Since launching the App Store in 2008, Apple hasn’t allowed users to replace pre-installed apps such as these with third-party services. That has made it difficult for some developers to compete, and has raised concerns from lawmakers probing potential antitrust violations in the technology industry… The company currently pre-installs 38 default apps on iPhones and iPads, Bloomberg News has reported, including the Safari web browser, Maps, Messages and Mail…
The Cupertino, California-based company also is considering loosening restrictions on third-party music apps, including its top streaming rival Spotify Technology SA, on HomePods, said the people, who asked not to be named discussing internal company deliberations… Also under discussion at Apple is whether to let users set competing music services as the default with Siri on iPhones and iPads, the people said. Currently, Apple Music is the default music app. If the company changes the arrangement, a user would be able to play music from Spotify or Pandora automatically when asking Siri for a song.

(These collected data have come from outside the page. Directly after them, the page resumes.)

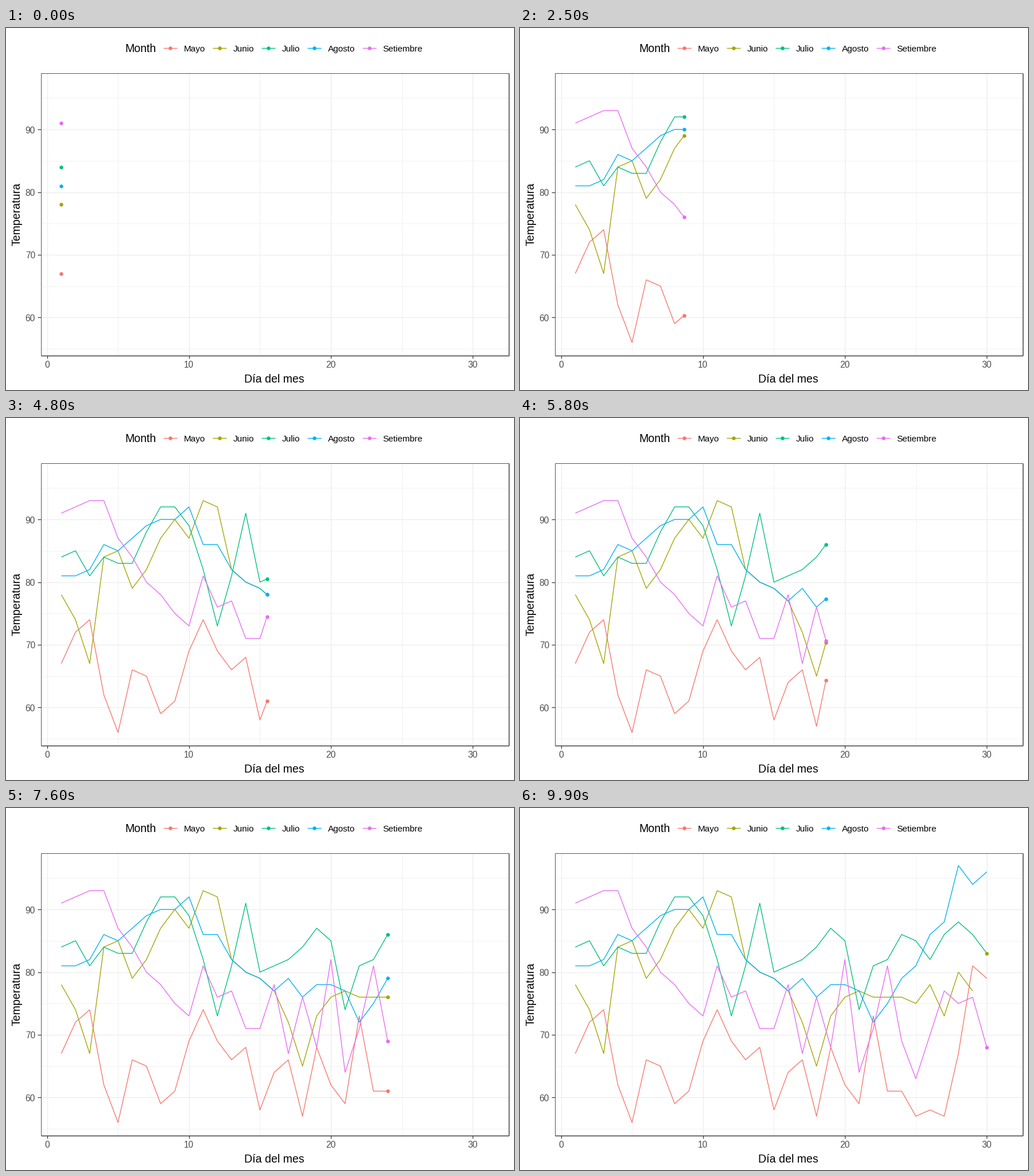
Write a matplotlib script that moves like this. It is 885 px wide and 632 px high and loops after 10 s.

```python
import numpy as np
import matplotlib.pyplot as plt
from matplotlib.animation import FuncAnimation

W, H, DPI = 885, 632, 64
PT = 72 / DPI  # points per pixel
FRAMES, INTERVAL = 100, 100
plt.rcParams["font.family"] = "Liberation Sans"

MAY = [67, 72, 74, 62, 56, 66, 65, 59, 61, 69, 74, 69, 66, 68, 58,
       64, 66, 57, 68, 62, 59, 73, 61, 61, 57, 58, 57, 67, 81, 79]
JUNE = [78, 74, 67, 84, 85, 79, 82, 87, 90, 87, 93, 92, 82, 80, 79,
        77, 72, 65, 73, 76, 77, 76, 76, 76, 75, 78, 73, 80, 77, 83]
JULY = [84, 85, 81, 84, 83, 83, 88, 92, 92, 89, 82, 73, 81, 91, 80,
        81, 82, 84, 87, 85, 74, 81, 82, 86, 85, 82, 86, 88, 86, 83]
AUGUST = [81, 81, 82, 86, 85, 87, 89, 90, 90, 92, 86, 86, 82, 80, 79,
          77, 79, 76, 78, 78, 77, 72, 75, 79, 81, 86, 88, 97, 94, 96]
SEPTEMBER = [91, 92, 93, 93, 87, 84, 80, 78, 75, 73, 81, 76, 77, 71, 71,
             78, 67, 76, 68, 82, 64, 71, 81, 69, 63, 70, 77, 75, 76, 68]

# label, colour, legend key centre, temperatures
MONTHS = [
    ("Mayo", "#F8766D", 285.5, MAY + [76]),
    ("Junio", "#A3A500", 372, JUNE),
    ("Julio", "#00BF7D", 457, JULY + [81]),
    ("Agosto", "#00B0F6", 537.3, AUGUST + [94]),
    ("Setiembre", "#E76BF3", 632.7, SEPTEMBER),
]

LEFT, RIGHT, TOP, BOTTOM = 60.5, 875.5, 78.5, 571.5


def px(day):
    return 71.6 + 24.72 * np.asarray(day)


def py(temp):
    return 286.5 - 10.94 * (np.asarray(temp) - 80)


fig = plt.figure(figsize=(W / DPI, H / DPI), dpi=DPI, facecolor="white")
ax = fig.add_axes([0, 0, 1, 1])
ax.set(xlim=(0, W), ylim=(H, 0))
ax.axis("off")


def stroke(x, y, color, width, z, **kw):
    return ax.plot(x, y, color=color, lw=width * PT, zorder=z,
                   solid_capstyle="butt", solid_joinstyle="round", **kw)[0]


def dot(x, y, color, z):
    return ax.plot(x, y, "o", color=color, ms=6.5 * PT, mew=0, zorder=z)[0]


def label(x, y, text, size, color="black", ha="left", **kw):
    ax.text(x, y, text, fontsize=size * PT, color=color, ha=ha,
            va="baseline", **kw)


def vline(x, color, width=1.1, z=1):
    stroke([x, x], [TOP, BOTTOM], color, width, z)


def hline(y, color, width=1.1, z=1):
    stroke([LEFT, RIGHT], [y, y], color, width, z)


def draw_panel():
    for day in (5, 15, 25):
        vline(px(day), "#F3F3F3")
    for temp in range(55, 100, 10):
        hline(py(temp), "#F3F3F3")
    for day in range(0, 31, 10):
        x = px(day)
        vline(x, "#EBEBEB", z=2)
        stroke([x, x], [BOTTOM, 577], "#333333", 1.2, 8)
        label(x, 593, str(day), 15.5, "#4D4D4D", "center")
    for temp in range(60, 91, 10):
        y = py(temp)
        hline(y, "#EBEBEB", z=2)
        stroke([55, LEFT], [y, y], "#333333", 1.2, 8)
        label(51, y + 6.5, str(temp), 15.5, "#4D4D4D", "right")
    vline(LEFT, "#555555", 1, 9)
    hline(TOP, "#555555", 1, 9)
    vline(RIGHT, "#333333", 1.4, 9)
    hline(BOTTOM, "#333333", 1.4, 9)
    label(467.5, 619, "Día del mes", 19.5, ha="center")
    ax.text(25, 325, "Temperatura", fontsize=19.5 * PT, rotation=90,
            rotation_mode="anchor", ha="center", va="baseline")


def draw_legend():
    label(207.6, 42.3, "Month", 19.5)
    for name, color, x, _ in MONTHS:
        stroke([x - 12, x + 12], [34.5, 34.5], color, 1.35, 3)
        dot([x], [34.5], color, 4)
        label(x + 24, 41, name, 15.2)


draw_panel()
draw_legend()
lines = [stroke([], [], m[1], 1.35, 4 + i / 10) for i, m in enumerate(MONTHS)]
dots = [dot([], [], m[1], 6 + i / 10) for i, m in enumerate(MONTHS)]

# each day starts on a whole frame
STARTS = np.round((FRAMES - 1) * np.arange(31) / 30)


def update(n):
    now = float(np.interp(n, STARTS, np.arange(1, 32)))
    for i, (_, _, _, temps) in enumerate(MONTHS):
        last = len(temps)
        days = np.arange(1, last + 1)
        if now < last:
            xs = np.append(days[:int(now)], now)
            tip = [now]
        else:
            # a finished month loses its last stretch, except the top one
            xs = days if i == len(MONTHS) - 1 else days[:-1]
            tip = [last] if now > last else []
        lines[i].set_data(px(xs), py(np.interp(xs, days, temps)))
        dots[i].set_data(px(tip), py(np.interp(tip, days, temps)))
    return lines + dots


anim = FuncAnimation(fig, update, frames=FRAMES, interval=INTERVAL,
                     repeat=True, repeat_delay=0)
plt.show()
```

MacDailyNews Take: We’d endorse creating the ability to replace default apps on iPhone and iPad with one big caveat: Security and privacy must not be compromised. The vast majority of users would still use Apple’s apps, but the ability to choose to make third-party apps as defaults would not only give users more power, it would alleviate many antitrust issues for Apple.